As a child, the word “picnic” would stir up feelings of excitement. I knew I could look forward to sweaty cheese and tomato sandwiches on white crusty bread that were crammed into Tupperware containers, plastic bottles filled with diluted Treetop cordial, packets of crisps and, accompanying us would be the round metal tin that once housed chocolates and now contained broken biscuits. The day would be spent running around on the grass, playing catch, tag, five stones or hide and seek.
Over the years picnics grew up and evolved into something else entirely. There were the “Company” softball picnics, where white collar workers would dress down in well ironed check shorts, Ralph Lauren T shirts and the latest trainers. Girls normally in shorts, cute t-shirts emblazoned with daring phrases like ‘If you think I’m a bitch just wait till you meet my mother”. The boys would drink Lager from cans and we girls would bring out the bottles of wine, normally Soave or Frascatti, as they were the ones that came with screw tops.

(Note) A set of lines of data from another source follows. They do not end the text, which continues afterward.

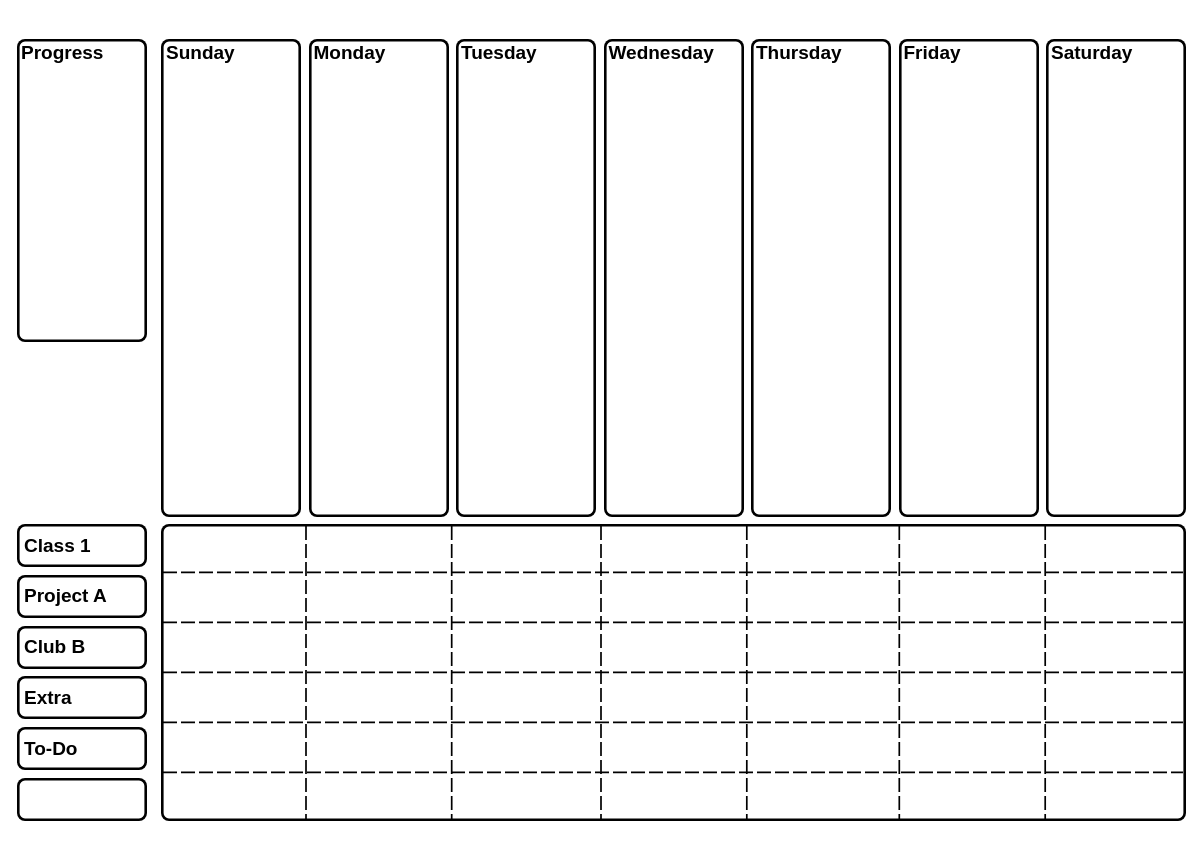
<!DOCTYPE html>
<html lang="en">
<head>
<meta charset="utf-8">
<title>Weekly planner</title>
<style>
:root { --ink: #000; --paper: #fff; --stroke: 2.6px; }
* { box-sizing: border-box; margin: 0; padding: 0; }
html, body { width: 1200px; height: 853px; overflow: hidden; background: var(--paper); }
.planner {
  position: relative; width: 1200px; height: 853px;
  color: var(--ink);
  font: bold 19px/22px "Liberation Sans", Arial, sans-serif;
}
.box { border-radius: 8px; box-shadow: inset 0 0 0 var(--stroke) var(--ink); }
h2 { font: inherit; white-space: nowrap; }
.progress { position: absolute; left: 17px; top: 39px; width: 130px; height: 303px; padding: 3px 4px; }
.days {
  position: absolute; left: 161px; top: 39px; width: 1025px; height: 478px;
  display: flex; justify-content: space-between;
}
.day { width: 140px; padding: 3px 5px; }
.tasks {
  position: absolute; left: 17px; top: 524px; width: 130px; height: 297px;
  display: flex; flex-direction: column; justify-content: space-between;
  list-style: none;
}
.task { height: 43px; padding-left: 7px; display: flex; align-items: center; }
.tracker { position: absolute; left: 161px; top: 524px; width: 1025px; height: 297px; }
.tracker svg { display: block; }
.guides { fill: none; stroke: var(--ink); stroke-width: 1.7; stroke-dasharray: 14 4; }
</style>
</head>
<body>
<main class="planner">
  <section class="progress box"><h2>Progress</h2></section>

  <div class="days">
    <section class="day box"><h2>Sunday</h2></section>
    <section class="day box"><h2>Monday</h2></section>
    <section class="day box"><h2>Tuesday</h2></section>
    <section class="day box"><h2>Wednesday</h2></section>
    <section class="day box"><h2>Thursday</h2></section>
    <section class="day box"><h2>Friday</h2></section>
    <section class="day box"><h2>Saturday</h2></section>
  </div>

  <ul class="tasks">
    <li class="task box">Class 1</li>
    <li class="task box">Project A</li>
    <li class="task box">Club B</li>
    <li class="task box">Extra</li>
    <li class="task box">To-Do</li>
    <li class="task box"></li>
  </ul>

  <div class="tracker box">
    <svg width="1025" height="297" viewBox="0 0 1025 297" aria-hidden="true">
      <defs>
        <line id="row-line" x1="2" y1="0" x2="1022" y2="0"/>
        <line id="column-line" x1="0" y1="2" x2="0" y2="295"/>
      </defs>
      <g class="guides">
        <use href="#row-line" y="48.3"/>
        <use href="#row-line" y="98.3"/>
        <use href="#row-line" y="148.3"/>
        <use href="#row-line" y="198.3"/>
        <use href="#row-line" y="248.3"/>
        <use href="#column-line" x="145"/>
        <use href="#column-line" x="290.7"/>
        <use href="#column-line" x="440"/>
        <use href="#column-line" x="585.8"/>
        <use href="#column-line" x="738.3"/>
        <use href="#column-line" x="884.2"/>
      </g>
    </svg>
  </div>
</main>
</body>
</html>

BBQs were lit and wisps of smoke would drift all over Hyde Park or Clapham Common (until it was banned of course).
These days, our Sunday picnics resemble neither of the above.
Around 11am I will arrive in the village where the folks will be waiting. On the doorstep will be my mother in law, sister in law, aunts, children, an iron bbq, a duel teapot, rolled up rugs, woven plastic bags filled to the brim with cutlery, tea glasses, salad vegetables, serviettes and the kitchen sink…….ok, not really the kitchen sink but you get my meaning.
We will cram it and them into the car and drive the short distance to Orman Kampi, a camping site in a forest on the edge of the Aegean.
The women unload and start setting everything up. At this point, I become chief child minder, preferring to run around with the kids than all that grown up sensible stuff of making salad, cooking chicken or boiling kettles for cay.
This particular Sunday, male members of the family are few. The ones that do turn up, eat and run. This leaves us ladies all afternoon to ourselves to sit, chew the fat and drink cay.
The kids are at the little park a few feet away, the women sit around chatting and I am laid out under a pine tree, watching the branches sway in the breeze. Next to me Samseir, Crazy uncle’s wife, is having 40 winks.
Hava, here on her holidays from Urfa, picks a long stalk of grass and playfully pokes it into Samseirs ear. Ayfare, takes a break from clicking my toes (Turkish obsession!) and joins in, tickling Samseir’s feet. Did I mention, Samseir is a bit crazy? Well she is! She flinches, then jumps up like a wild woman and starts shouting and laughing. Shegrabs grab Ayfare, who weighs around 6 stone soaking wet, but, before she can really get a grip on her, Hava jumps her from behind and they start to wrestle to the ground. They grapple like two greased Turkish wrestlers, headscarf’s flying, hair poking through and sticking to sweaty faces. I am laughing so hard I can hardly breathe.
Finally Hava pins Samsier down and claims victory. I think that’s the end of that but I’m wrong. Slightly miffed by this is Sasmsiers daughter Sidiki and she is definitely not 6 stone soaking wet but more the size of Trunchbull from Matilda.
She demands an arm wrestle. This kind of behaviour from these village women is highly unusual and I wonder, did someone slip something into the cay? Of course, we are dealing with crazy uncle’s wife and daughter so I guess it’s understandable.
Sidiki beats everyone but more surprising is Ramsier, Murat’s sister who I call the Tasmanian Devil of Cleaning as she never stops. She is, far less than 6 stone soaking wet however and much like a walking skeleton but, somehow, she beats everyone apart from Sidiki.
I refrain from taking part, preferring to get my kicks by holding my sides laughing at them.
In Turkey, it can sometimes feel like someone has turned back the clock. I like that. Picnics these days have gone back to grass roots; down to earth fun and frolics that make me feel like a kid again.